The original slot machines were actually created around the idea of the poker game. Winning results were based on the poker card combinations. The games were coin-operated and created in Brooklyn by the Sittman and Pitt company in the latter part of the 19 th century. Unlike today’s slot machines though players didn’t win cash, but because the games were normally in bars and restaurants, they won free prizes in the form of liquor or tobacco. The games were instantly a huge success.
Here’s how the original slot machines worked. A player puts a coin into the slot and then pulls the handle activating a mechanism that would spin a series of drums that were decorated with pictures of different poker cards on them. When the drums came to a stop the “cards” it stopped on would be the players poker hand. The combination of cards would determine whether a player won or lost and what kind of prize they would win. To rig the game in favour of the bar owner the Jack of Hearts and Ten of Spades were removed from the drums in order to reduce the chance of a player winning.

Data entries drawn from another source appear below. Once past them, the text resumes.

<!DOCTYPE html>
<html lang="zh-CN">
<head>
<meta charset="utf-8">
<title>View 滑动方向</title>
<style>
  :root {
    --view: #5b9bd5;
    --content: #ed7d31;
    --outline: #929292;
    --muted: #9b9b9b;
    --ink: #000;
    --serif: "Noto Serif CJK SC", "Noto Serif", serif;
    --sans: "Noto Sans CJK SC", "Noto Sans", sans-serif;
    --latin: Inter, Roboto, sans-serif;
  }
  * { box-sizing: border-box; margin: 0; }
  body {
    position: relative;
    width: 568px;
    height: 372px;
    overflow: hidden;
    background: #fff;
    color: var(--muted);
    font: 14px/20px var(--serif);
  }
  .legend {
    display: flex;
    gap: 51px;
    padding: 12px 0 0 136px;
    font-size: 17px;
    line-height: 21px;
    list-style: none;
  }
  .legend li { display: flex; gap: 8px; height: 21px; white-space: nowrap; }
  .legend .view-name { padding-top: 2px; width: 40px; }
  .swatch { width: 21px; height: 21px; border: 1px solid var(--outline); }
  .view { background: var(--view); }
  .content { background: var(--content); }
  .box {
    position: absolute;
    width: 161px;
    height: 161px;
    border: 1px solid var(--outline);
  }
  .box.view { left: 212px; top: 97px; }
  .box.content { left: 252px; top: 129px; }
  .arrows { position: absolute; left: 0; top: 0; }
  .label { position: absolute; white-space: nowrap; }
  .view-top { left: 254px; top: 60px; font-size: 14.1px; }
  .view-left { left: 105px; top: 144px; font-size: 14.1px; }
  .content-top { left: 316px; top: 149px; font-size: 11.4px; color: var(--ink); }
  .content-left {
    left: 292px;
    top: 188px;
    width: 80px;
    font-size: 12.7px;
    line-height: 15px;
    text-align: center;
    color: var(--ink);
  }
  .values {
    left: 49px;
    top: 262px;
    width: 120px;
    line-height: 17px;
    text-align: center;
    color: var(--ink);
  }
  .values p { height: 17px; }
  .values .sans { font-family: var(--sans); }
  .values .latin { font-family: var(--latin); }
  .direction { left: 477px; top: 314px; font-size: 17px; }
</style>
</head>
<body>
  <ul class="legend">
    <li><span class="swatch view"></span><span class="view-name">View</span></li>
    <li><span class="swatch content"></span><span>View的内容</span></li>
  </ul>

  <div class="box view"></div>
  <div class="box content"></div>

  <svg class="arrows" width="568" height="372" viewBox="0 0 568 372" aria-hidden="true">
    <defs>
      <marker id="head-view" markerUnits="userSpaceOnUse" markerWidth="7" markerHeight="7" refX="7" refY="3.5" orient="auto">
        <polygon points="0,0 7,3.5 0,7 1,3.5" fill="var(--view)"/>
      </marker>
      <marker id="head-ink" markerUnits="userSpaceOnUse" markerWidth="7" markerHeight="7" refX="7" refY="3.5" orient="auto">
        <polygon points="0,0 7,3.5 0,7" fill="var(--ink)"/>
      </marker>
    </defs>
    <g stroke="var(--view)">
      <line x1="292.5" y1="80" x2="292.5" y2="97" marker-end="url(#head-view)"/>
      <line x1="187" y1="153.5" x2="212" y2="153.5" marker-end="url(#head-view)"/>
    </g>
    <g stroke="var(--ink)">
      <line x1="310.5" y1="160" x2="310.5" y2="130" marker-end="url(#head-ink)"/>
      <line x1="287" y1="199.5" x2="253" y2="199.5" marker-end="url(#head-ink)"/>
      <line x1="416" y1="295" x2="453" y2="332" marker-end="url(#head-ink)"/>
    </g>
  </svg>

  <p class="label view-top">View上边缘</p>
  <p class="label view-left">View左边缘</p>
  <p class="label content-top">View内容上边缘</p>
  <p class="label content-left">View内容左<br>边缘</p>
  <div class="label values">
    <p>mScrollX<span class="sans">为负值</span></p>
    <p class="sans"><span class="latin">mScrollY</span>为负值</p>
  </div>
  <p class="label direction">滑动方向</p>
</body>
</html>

While these poker-based slot machines were the originals, Charles Fey developed the more famous version of the slot machine. The Liberty Bell was created in 1887 and had a huge impact on the market. The Liberty Bell also relied upon playing card symbols at first, but added stars, horseshoes, and bells. The machines was such a success that in a few short years Fey was working constantly to fill the orders he was receiving so he joined up with the Mills Novelty Company.
Fey’s part in the creation of video poker was the “draw” feature which allowed a player to use some of their poker skills instead of relying completely on the luck of the draw. This addition meant a player could hold onto the results of some drums after one spin while spinning the others with the pull of the handle. This combination was the first “hold and draw” action in a slot machine.